These weather data is available at redmet.org.gt
ICC’s network of meteorological stations
The ICC has overseen the network of meteorological stations since 2011, strengthening it and promoting its growth. Since 2021 the network is made up of 38 automatic weather stations distributed along the Pacific slope of Guatemala and El Salvador.
The automatic weather stations have different sensors that are responsible for measuring meteorological variables and transmitting them in real time. This information provides inputs to make decisions for crop management or flood disaster risk management, as well as to generate studies on climate and meteorology. The location of the stations is carefully selected since it is a key factor to record the changes in the variables throughout the region.
The automatic stations that the ICC has are made up of three main components: a) civil works, b) lightning rod system and c) sensors. The civil work is the physical support where the other components of the station are installed, and it also includes the security perimeter. The lightning rod system minimizes the risk of sensor damage from lightning strikes during electric storms. The sensors are responsible for recording and transmitting weather information (details below). Data for every variable is generated and sent every 15 minutes.
The sensors installed in the automatic weather stations of the ICC record data for the following variables:
Meteorological information system -REDMET-
It is a digital platform that makes real-time weather information, generated by the network of weather stations, available to the members of the ICC and anyone interested.
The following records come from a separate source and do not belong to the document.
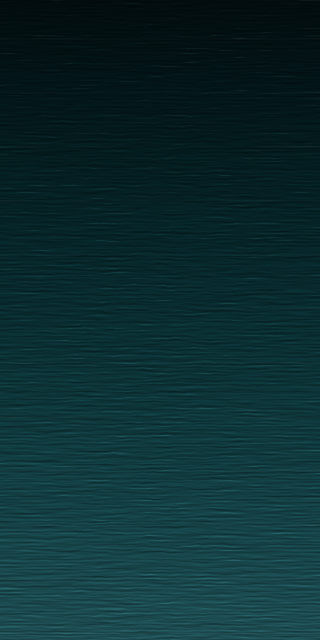
A WebGL 1 fragment shader for this texture:

```glsl
precision highp float;
// Dark teal brushed grain: a vertical gradient, near black at the top, lit from
// above over a relief of dense, long, nearly straight grooves. The relief is
// stretched cellular noise in even rows, with a few full-width scratches.
uniform vec2 u_resolution;

#define GRAIN_COARSE vec2(6.5, 92.0)   // cells across and per unit of width
#define GRAIN_FINE vec2(13.0, 128.0)
#define ROW_JITTER 0.65                // 0 gives a perfectly even row spacing
#define RELIEF_STEP 0.0030             // height of the lighting difference
#define RELIEF_GAIN 0.33
#define GLINT_GAIN 0.065
#define WAVER 0.0007
#define BAND_GAIN 0.10                 // broad tone changes between rows
#define SCRATCH_PITCH 0.0844           // fraction of the canvas height
#define SCRATCH_START 0.0531
#define SCRATCH_WIDTH 0.0014

vec2 hash2(vec2 p) {
  vec3 q = fract(p.xyx * vec3(0.1031, 0.1030, 0.0973));
  q += dot(q, q.yzx + 33.33);
  return fract((q.xx + q.yz) * q.zy);
}

// Distance to the nearest scattered point
float cellular(vec2 p) {
  vec2 cell = floor(p);
  vec2 local = fract(p);
  float nearest = 4.0;
  for (int j = -1; j <= 1; j++) {
    for (int i = -1; i <= 1; i++) {
      vec2 neighbour = vec2(float(i), float(j));
      vec2 point = hash2(cell + neighbour);
      point.y = 0.5 + (point.y - 0.5) * ROW_JITTER;
      vec2 d = neighbour + point - local;
      // Flattened along x, so that each groove keeps its depth over its length
      nearest = min(nearest, 0.45 * d.x * d.x + d.y * d.y);
    }
  }
  return sqrt(nearest);
}

// Slight bending of the grooves, stronger in the middle of the width
float waver(vec2 p) {
  float middle = 0.4 + 0.9 * sin(3.14159 * p.x);
  return middle * (sin(p.x * 31.0 + sin(p.y * 27.0) * 3.0)
       + 0.6 * sin(p.x * 73.0 - p.y * 91.0)
       + 0.5 * sin(p.x * 147.0 + p.y * 113.0));
}

float grainHeight(vec2 p) {
  return 0.75 * cellular(p * GRAIN_COARSE + 7.0)
       + 0.65 * cellular(p * GRAIN_FINE + 31.0);
}

vec3 tealGradient(float t) {
  float depth = 1.0 - t;
  return vec3(0.010 + 0.106 * depth * depth,
              0.049 + 0.254 * depth,
              0.057 + 0.266 * depth);
}

void main() {
  vec2 uv = gl_FragCoord.xy / u_resolution;
  vec2 p = gl_FragCoord.xy / u_resolution.x;
  vec2 bent = p + vec2(0.0, WAVER * waver(p));

  // Light from above: slope of the grain along the vertical
  vec2 up = vec2(0.0, RELIEF_STEP);
  float slope = grainHeight(bent + up) - grainHeight(bent - up);
  float shade = clamp(slope * 1.4, -1.0, 1.0);

  // Soft horizontal bands a few grooves tall
  float band = cellular(bent * vec2(1.6, 24.0) + 3.0) - 0.36;

  // Full-width scratches, faint in the middle and broken along their length
  float row = (uv.y - SCRATCH_START) / SCRATCH_PITCH;
  float offset = (fract(row) - 0.5) * SCRATCH_PITCH;
  float edge = max(SCRATCH_WIDTH, 1.0 / u_resolution.y);
  float side = abs(uv.x - 0.5) * 2.0;
  float broken = 0.7 + 0.3 * sin(uv.x * 23.0 + floor(row) * 4.7);
  float strength = mix(0.35, 1.0, side) * broken;
  float scratch = (1.0 - smoothstep(0.0, edge, abs(offset))) * strength;
  float groove = (1.0 - smoothstep(0.0, edge, abs(offset + edge * 1.5))) * strength;

  vec3 color = tealGradient(uv.y);
  color *= 1.0 + RELIEF_GAIN * shade + BAND_GAIN * band - 0.2 * groove;

  // Greyish glints on the steepest ridges
  float glint = smoothstep(0.45, 1.0, shade);
  color += vec3(0.92, 0.88, 0.92) * GLINT_GAIN * (0.6 * glint + 0.8 * scratch);

  gl_FragColor = vec4(clamp(color, 0.0, 1.0), 1.0);
}
```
It can be accessed through the page www.redmet.icc.org.gt. The interface of the Meteorological Information System -REDMET– allows the download and display of information in real time, as well as consulting the historical record for each of the stations.
The meteorological data is subjected to weekly quality controls, where possible anomalies that arise during the generation and transmission of the information are corrected. In addition, monthly physical maintenance is carried out on the stations to prevent malfunctions in the equipment and avoid information gaps.
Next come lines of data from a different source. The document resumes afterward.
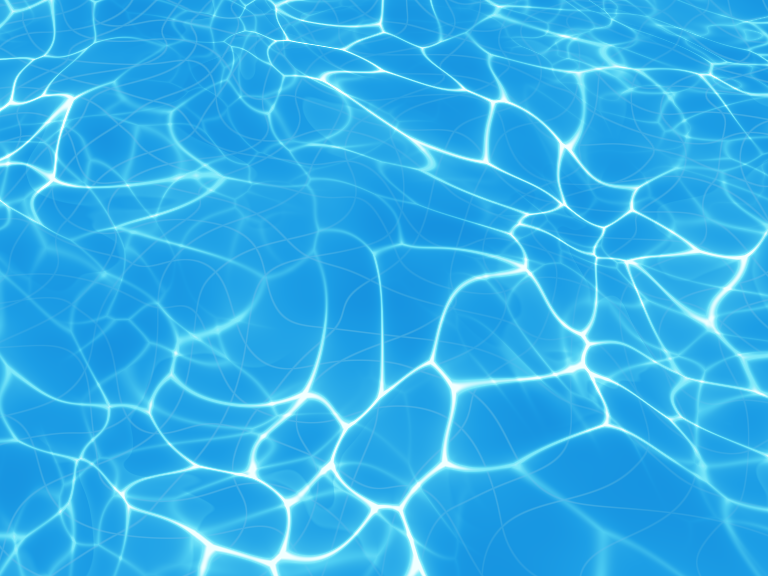
Give the GLSL for this texture, as a Shadertoy shader.

```glsl
// Sunlit swimming pool water: a net of caustic light over tiles bent by ripples.

const vec2 CELLS = vec2(4.5, 4.6);   // caustic cells per unit of water
const float TILES = 8.5;             // floor tiles per unit of water

mat2 turn(float angle) {
    float c = cos(angle), s = sin(angle);
    return mat2(c, s, -s, c);
}

vec2 hash2(vec2 cell) {
    vec2 k = vec2(dot(cell, vec2(127.1, 311.7)), dot(cell, vec2(269.5, 183.3)));
    return fract(sin(k) * 43758.55);
}

// Layered sines, roughly -1 to 1
float swell(vec2 p) {
    float height = 0.0, amp = 0.5;
    for (int i = 0; i < 4; i++) {
        height += amp * sin(p.x + 1.3 * sin(p.y));
        p = turn(1.1) * p * 1.7 + 1.9;
        amp *= 0.55;
    }
    return height;
}

// Bends a plane with layers of turned sine waves
vec2 bend(vec2 p, float slope, float freq, float seed) {
    for (int i = 0; i < 3; i++) {
        float n = float(i) + seed;
        p += slope / freq * sin(freq * (turn(n * 1.1) * p.yx) + n * 2.3);
        freq *= 1.8;
    }
    return p;
}

// Distances to the three nearest scattered points
vec3 cellular(vec2 p) {
    vec2 base = floor(p);
    vec3 near = vec3(9.0);
    for (int y = -1; y <= 1; y++)
    for (int x = -1; x <= 1; x++) {
        vec2 cell = base + vec2(x, y);
        float d = distance(p, cell + 0.1 + 0.8 * hash2(cell));
        if (d < near.x) near = vec3(d, near.xy);
        else if (d < near.y) near = vec3(near.x, d, near.y);
        else near.z = min(near.z, d);
    }
    return near;
}

// Light of one net: soft halo, sharp core, bright knots
float causticNet(vec2 p, float width, float halo, float core, float knot) {
    vec3 f = cellular(p);
    float edge = f.y - f.x;
    return halo * exp(-5.0 * edge)
         + core * exp(-edge * edge / (width * width))
         + knot * exp(-9.0 * (f.z - f.x));
}

// Sheet of light that is sharp on one side and fades on the other
float fold(float height) {
    return smoothstep(0.0, 0.06, height) * exp(-4.5 * max(height, 0.0));
}

// Thin joints between tiles, with width in canvas units
float joints(vec2 g, float width) {
    vec2 gradient = max(fwidth(g) * iResolution.y, 4.0);
    vec2 d = abs(fract(g - 0.5) - 0.5) / gradient;
    float soft = 0.7 / iResolution.y;
    return 1.0 - smoothstep(width - soft, width + soft, min(d.x, d.y));
}

vec3 waterColor(float light) {
    vec3 c = mix(vec3(0.08, 0.56, 0.87), vec3(0.11, 0.62, 0.90), clamp(light / 0.2, 0.0, 1.0));
    c = mix(c, vec3(0.21, 0.71, 0.92), clamp((light - 0.2) / 0.25, 0.0, 1.0));
    c = mix(c, vec3(0.30, 0.80, 0.95), clamp((light - 0.45) / 0.2, 0.0, 1.0));
    c = mix(c, vec3(0.48, 0.91, 0.98), clamp((light - 0.65) / 0.2, 0.0, 1.0));
    return mix(c, vec3(0.94, 1.0, 1.0), smoothstep(0.85, 1.45, light));
}

void mainImage(out vec4 fragColor, in vec2 fragCoord) {
    vec2 uv = fragCoord / iResolution.y;

    // Water plane receding toward the top
    vec2 water = vec2(uv.x - 0.667, uv.y) / (1.0 - 0.45 * uv.y);
    vec2 p = water * CELLS;
    p.y += 0.3 * p.x;

    // Caustic nets, broad and fine
    vec2 bent = bend(p, 0.45, 1.2, 0.7);
    float strength = mix(0.25, 1.0, smoothstep(-0.7, 0.6, swell(p * 0.9 + 7.0)));
    float faint = smoothstep(-0.5, 0.7, swell(p * 1.1 + 23.0));
    float light = 0.02 + 0.26 * (0.5 + 0.5 * swell(p * 1.5 + 3.0));
    light += strength * causticNet(bent, 0.05, 0.3, 0.75, 0.6);
    vec2 fine = bend(turn(0.6) * p * 1.5 + 11.0, 0.5, 1.1, 3.2);
    light += faint * causticNet(fine, 0.08, 0.2, 0.2, 0.1);
    light += 0.2 * faint * fold(swell(bent * 1.7 + 31.0));

    // Flat ripple rings on the far right surface
    float far = smoothstep(1.05, 1.45, 0.5 * uv.x + 0.8 * uv.y);
    light += 0.5 * far * exp(-14.0 * abs(swell(water * vec2(7.0, 10.0) + 5.0)));
    vec3 color = waterColor(light);

    // Refracted tile joints
    vec2 floorGrid = bend(turn(0.5) * water * TILES, 0.55, 1.1, 5.4);
    float visible = 0.25 + 0.3 * smoothstep(-0.5, 0.6, swell(p * 0.8 + 41.0));
    vec3 jointColor = vec3(0.38, 0.73, 0.87);
    color = mix(color, max(color, jointColor), visible * joints(floorGrid, 0.0012));

    fragColor = vec4(color, 1.0);
}
```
The ICC continues to join technical-scientific efforts to make state-of-the-art tools available, with the purpose of strengthening research and promoting the development of projects for mitigation and adaptation to climate change in the communities and productive systems of the region.